On the following picture you can see the inside of a Mulberry branch that has been topped repeatedly. The outer light wood is young sapwood, the next layer of dark wood is solid heartwood. The inside part that is light is the rotten core. You can see where the end of the old branch was cut off and all the woundwood that is grown around it. The rotten center continued down the entire branch.

Inside a "knob".

When making a recommendation on care for a previously topped tree, there are several things to consider. First, here in Arizona, nobody want to lose their shade! So, our best recommendation – removal, is seldom taken unless there is a large liability in the event of failure. The other option is to periodically take off all the watersprouts from the tree to keep their weight from getting so much that the tree fails. This is what we spend a good bit if time doing in the winter months. The trees really look ugly when we finish, but they should hold on another year and provide some shade.

If a young branch is “topped” there is some hope that by restorative pruning the tree can be saved. In these cases we need to go in and remove most of the sprouts at the topping cut and hope the tree can heal over the damage. It is unsightly and takes years of effort to fix a problem caused by a few minutes of misguided cutting!
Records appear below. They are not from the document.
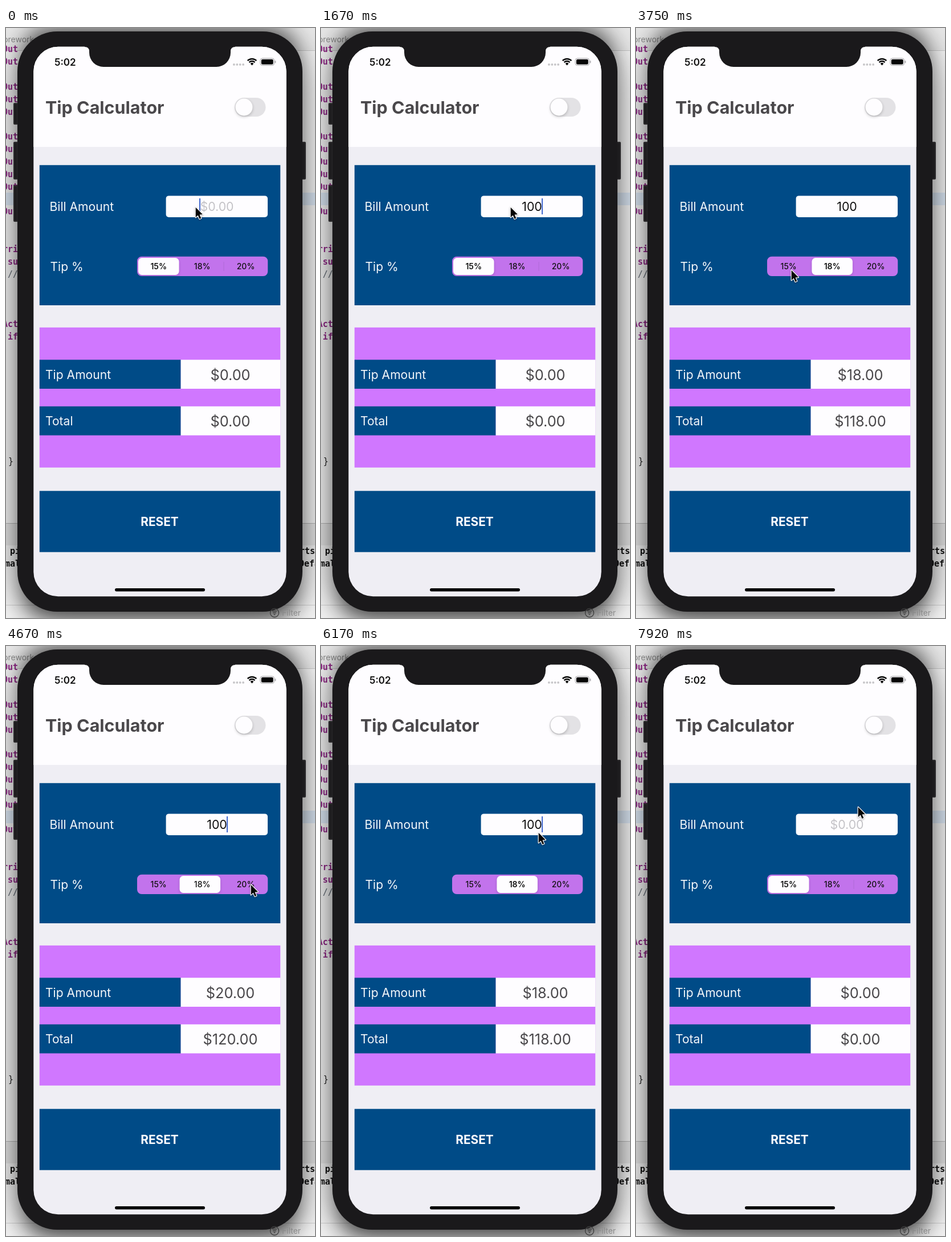
Animation, 542 px wide and 1032 px high, one loop 8000 ms. Source, as an HTML page with a canvas:

```html
<!DOCTYPE html>
<html lang="en">
<head>
<meta charset="utf-8">
<title>Tip Calculator</title>
<style>
html, body { margin: 0; width: 100%; height: 100%; overflow: hidden; background: #ccc; }
canvas { display: block; width: 542px; height: 1032px; }
</style>
</head>
<body>
<canvas id="stage" width="542" height="1032"></canvas>
<script>
const ctx = document.getElementById('stage').getContext('2d');
const LOOP = 8000, STEP = 1000 / 12;
const BLUE = '#004b87', PURPLE = '#d077ff', INK = '#4a484b', CASE = '#1a191b';
const SANS = 'Inter, "Liberation Sans", sans-serif';
const MONO = '"DejaVu Sans Mono", "Liberation Mono", monospace';

// [time, x, y] of the pointer tip
const pointer = [
  [0, 332, 313], [1850, 332, 313], [2580, 347, 416], [3080, 347, 416],
  [3600, 272, 423], [4000, 272, 423], [4420, 429, 417], [4920, 429, 417],
  [5330, 352, 417], [5670, 352, 417], [6120, 381, 326], [6250, 381, 326],
  [6830, 276, 858], [7250, 276, 858], [7920, 389, 281]
];
// [time, segment, slide duration]
const picks = [[0, 0, 0], [3000, 1, 300], [3850, 0, 300], [4500, 2, 345], [5500, 1, 300], [7170, 0, 300]];
const typed = [[0, ''], [580, '1'], [830, '10'], [1000, '100'], [7170, '']];
const rates = [15, 18, 20];

const clamp = v => Math.max(0, Math.min(1, v));
const ease = v => { v = clamp(v); return v * v * (3 - 2 * v); };
const mix = (a, b, k) => a + (b - a) * k;
const latest = (list, t) => list.filter(e => e[0] <= t).pop();

function rect(x, y, w, h, color) {
  ctx.fillStyle = color;
  ctx.fillRect(x, y, w, h);
}

function round(x, y, w, h, r, color) {
  ctx.fillStyle = color;
  ctx.beginPath();
  ctx.roundRect(x, y, w, h, r);
  ctx.fill();
}

function shadow(color, blur, dy, dx = 0) {
  ctx.shadowColor = color;
  ctx.shadowBlur = blur;
  ctx.shadowOffsetX = dx;
  ctx.shadowOffsetY = dy;
}

const noShadow = () => shadow('transparent', 0, 0);

// cy is the middle of the capital letters
function text(str, x, cy, size, color, weight = 400, align = 'left', family = SANS) {
  ctx.font = `${weight} ${size}px ${family}`;
  ctx.textAlign = align;
  ctx.fillStyle = color;
  ctx.fillText(str, x, cy + size * 0.364);
  return ctx.measureText(str).width;
}

function code(str, x, y, color, weight = 700) {
  text(str, x, y, 15, color, weight, 'left', MONO);
}

function drawEditor() {
  rect(0, 0, 542, 1032, '#f6f6f6');
  rect(0, 0, 542, 40, '#e9e9e9');
  rect(0, 39, 542, 1, '#c9c9c9');
  rect(0, 288, 542, 22, '#dce8f5');
  text('prework', -5, 20, 14, '#8b8b8b');
  [37, 59, 103, 125, 147, 190, 212, 234, 256, 278, 321].forEach(y => code('Out', -6, y, '#8f2686'));
  code('rri', -6, 387, '#8f2686');
  code(' su', -6, 409, '#8f2686');
  code(' //', -6, 431, '#5d6670', 400);
  code('Act', -6, 518, '#8f2686');
  code(' if', -6, 540, '#8f2686');
  code(' }', -5, 758, '#222', 400);
  rect(0, 867, 542, 38, '#e6e6e6');
  rect(0, 866, 542, 1, '#b5b5b5');
  code(' pi', -2, 915, '#111');
  code('mal', -2, 937, '#111');
  code('rts', 515, 915, '#111');
  code('Defa', 514, 937, '#111');
  rect(0, 1009, 542, 1, '#d0d0d0');
}

function drawFilter() {
  ctx.strokeStyle = '#3d3d3d';
  ctx.lineWidth = 1.3;
  ctx.beginPath();
  ctx.arc(471, 1023, 7.5, 0, 7);
  [4, 2.8, 1.4].forEach((w, i) => {
    ctx.moveTo(471 - w, 1020 + i * 3);
    ctx.lineTo(471 + w, 1020 + i * 3);
  });
  ctx.stroke();
  text('Filter', 484, 1023, 14, '#8a8a8a');
}

function drawPhone() {
  // only the shadows of these two shapes fall on the stage
  shadow('rgba(0,0,0,.56)', 60, 10, 2000);
  round(-1980, 6, 500, 1015, 70, '#000');
  shadow('rgba(0,0,0,.5)', 34, 0, 2000);
  round(-1966, 0, 472, 1030, 40, '#000');
  noShadow();
  [[13, 131, 38], [13, 199, 66], [13, 275, 64], [518, 199, 66]].forEach(([x, y, h]) => {
    round(x, y, 8, h, 2, '#2b2a2c');
    rect(x + 2, y + 2, 4, h - 4, '#1d1c1e');
  });
  round(20, 6, 500, 1015, 70, CASE);
  drawFilter();
  round(48.3, 32.8, 443.4, 961.5, 43, '#efeef4');
  round(48.3, 32.8, 443.4, 175.2, [43, 43, 0, 0], '#fefdff');
  // notch
  ctx.fillStyle = CASE;
  ctx.beginPath();
  ctx.moveTo(138, 32);
  ctx.lineTo(138, 33);
  ctx.quadraticCurveTo(146, 33, 146, 41);
  ctx.arcTo(146, 68, 172, 68, 25);
  ctx.arcTo(394, 68, 394, 42, 25);
  ctx.lineTo(394, 41);
  ctx.quadraticCurveTo(394, 33, 402, 33);
  ctx.lineTo(402, 32);
  ctx.fill();
  round(191, 980, 158, 5.5, 2.75, '#050505');
}

function drawStatus() {
  text('5:02', 85, 59.5, 17, '#111', 600);
  for (let i = 0; i < 4; i++) round(398 + i * 5.4, 62, 3.8, 3.8, 1.9, '#c6c5c8');
  ctx.strokeStyle = ctx.fillStyle = '#050505';
  ctx.lineWidth = 2.4;
  [11, 7].forEach(r => {
    ctx.beginPath();
    ctx.arc(431.5, 65, r, -Math.PI * 0.75, -Math.PI * 0.25);
    ctx.stroke();
  });
  ctx.beginPath();
  ctx.moveTo(431.5, 65.5);
  ctx.arc(431.5, 65, 4, -Math.PI * 0.75, -Math.PI * 0.25);
  ctx.fill();
  ctx.strokeStyle = '#a5a4a7';
  ctx.lineWidth = 1;
  ctx.beginPath();
  ctx.roundRect(446, 53, 24.5, 12.5, 3.8);
  ctx.stroke();
  round(447.8, 54.8, 20.9, 8.9, 2.2, '#050505');
  round(471.7, 57, 1.6, 4.5, 1, '#a5a4a7');
}

function drawField(value, caretOn) {
  round(280.6, 293.4, 178.4, 37.5, 5, '#fefdff');
  const size = 21.3;
  const w = value
    ? text(value, 370, 312.5, size, '#111', 400, 'center')
    : text('$0.00', 370, 312.5, size, '#c4c3c7', 400, 'center');
  if (caretOn) rect(Math.round(370 + (value ? w : -w) / 2) - 1, 298, 2, 28 - (value ? 0 : 4), '#4167ce');
}

function drawSegments(t) {
  const i = picks.indexOf(latest(picks, t));
  const [start, now, span] = picks[i];
  const before = i ? picks[i - 1][1] : 0;
  const k = span ? ease((t - start) / span) : 1;
  const pos = mix(before, now, k);
  round(230, 399.7, 229.2, 34.3, 8, '#c273ec');
  [306, 382].forEach((x, n) => {
    if (Math.abs(pos - n - 0.5) > 0.9) rect(x - 0.5, 409, 1, 16, '#b06ad8');
  });
  shadow('rgba(0,0,0,.14)', 5, 2);
  round(232 + pos * 76.4, 402, 71.5, 30, 6.5, '#fefdff');
  noShadow();
  rates.forEach((r, n) => {
    const weight = k === 1 && n === now ? 600 : 500;
    text(r + '%', 267.7 + n * 76.4, 417, 14, '#111', weight, 'center');
  });
  return rates[now];
}

function drawRow(label, y, amount) {
  rect(58.8, y, 247.8, 50.7, BLUE);
  rect(306.6, y, 174.6, 50.7, '#fefdff');
  text(label, 69, y + 26, 21.1, '#f4f7fa');
  text('$' + amount.toFixed(2), 393.5, y + 26, 25.3, INK, 400, 'center');
}

function drawApp(t) {
  text('Tip Calculator', 69, 139, 30.5, INK, 700);
  round(401, 122, 54.5, 33, 16.5, '#e3e2e5');
  shadow('rgba(0,0,0,.22)', 5, 2);
  round(402.5, 123.5, 30, 30, 15, '#fefdff');
  noShadow();

  rect(58.8, 239.8, 422.4, 245.2, BLUE);
  text('Bill Amount', 76.5, 312.5, 21.1, '#f4f7fa');
  text('Tip %', 77.5, 417, 21.1, '#f4f7fa');
  const value = latest(typed, t)[1];
  const blink = (t % 1000) / 1000;
  drawField(value, t < 1400 || (blink >= 0.15 && blink < 0.7));
  const rate = drawSegments(t);

  // results follow a choice of rate, not the typing
  const bill = t >= 3000 && t < 7170 ? 100 : 0;
  const tip = bill * rate / 100;
  rect(58.8, 523.8, 422.4, 245, PURPLE);
  drawRow('Tip Amount', 580.3, tip);
  drawRow('Total', 661.8, bill + tip);

  rect(58.8, 809.7, 422.4, 107, BLUE);
  text('RESET', 269.5, 863.5, 20.8, '#fefdff', 700, 'center');
}

function drawPointer(t) {
  let n = 0;
  while (n < pointer.length - 2 && pointer[n + 1][0] <= t) n++;
  const [t0, x0, y0] = pointer[n], [t1, x1, y1] = pointer[n + 1];
  const k = ease((t - t0) / (t1 - t0));
  ctx.save();
  ctx.translate(mix(x0, x1, k) + 0.7, mix(y0, y1, k) + 0.7);
  ctx.beginPath();
  [[0, 0], [0, 17.5], [4, 13.8], [6.8, 20.3], [9.6, 19], [6.8, 12.8], [12.2, 12.4]]
    .forEach(p => ctx.lineTo(...p));
  ctx.closePath();
  ctx.lineJoin = 'round';
  ctx.lineWidth = 2.4;
  ctx.strokeStyle = '#fff';
  shadow('rgba(0,0,0,.35)', 3, 1);
  ctx.stroke();
  noShadow();
  ctx.fillStyle = '#050505';
  ctx.fill();
  ctx.restore();
}

function draw(t) {
  drawEditor();
  drawPhone();
  drawStatus();
  drawApp(t);
  drawPointer(t);
}

const begin = performance.now();
function tick() {
  const t = (performance.now() - begin) % LOOP;
  draw(Math.floor((t + 4) / STEP) % 96 * STEP);
  requestAnimationFrame(tick);
}
tick();
</script>
</body>
</html>
```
Here is Shannon taking off some small branches. The chipper is grinding up some limbs and shooting them into the dump trailer. We can usually take the chips somewhere for use as erosion control or mulch. If you would be interested in a load, please let me know!

Shannon cutting sprouts.

Shannon and the chipper in action!

We finished the 3 trees in the front yard but didn’t have time to finish the tree in back. That will be Monday’s job!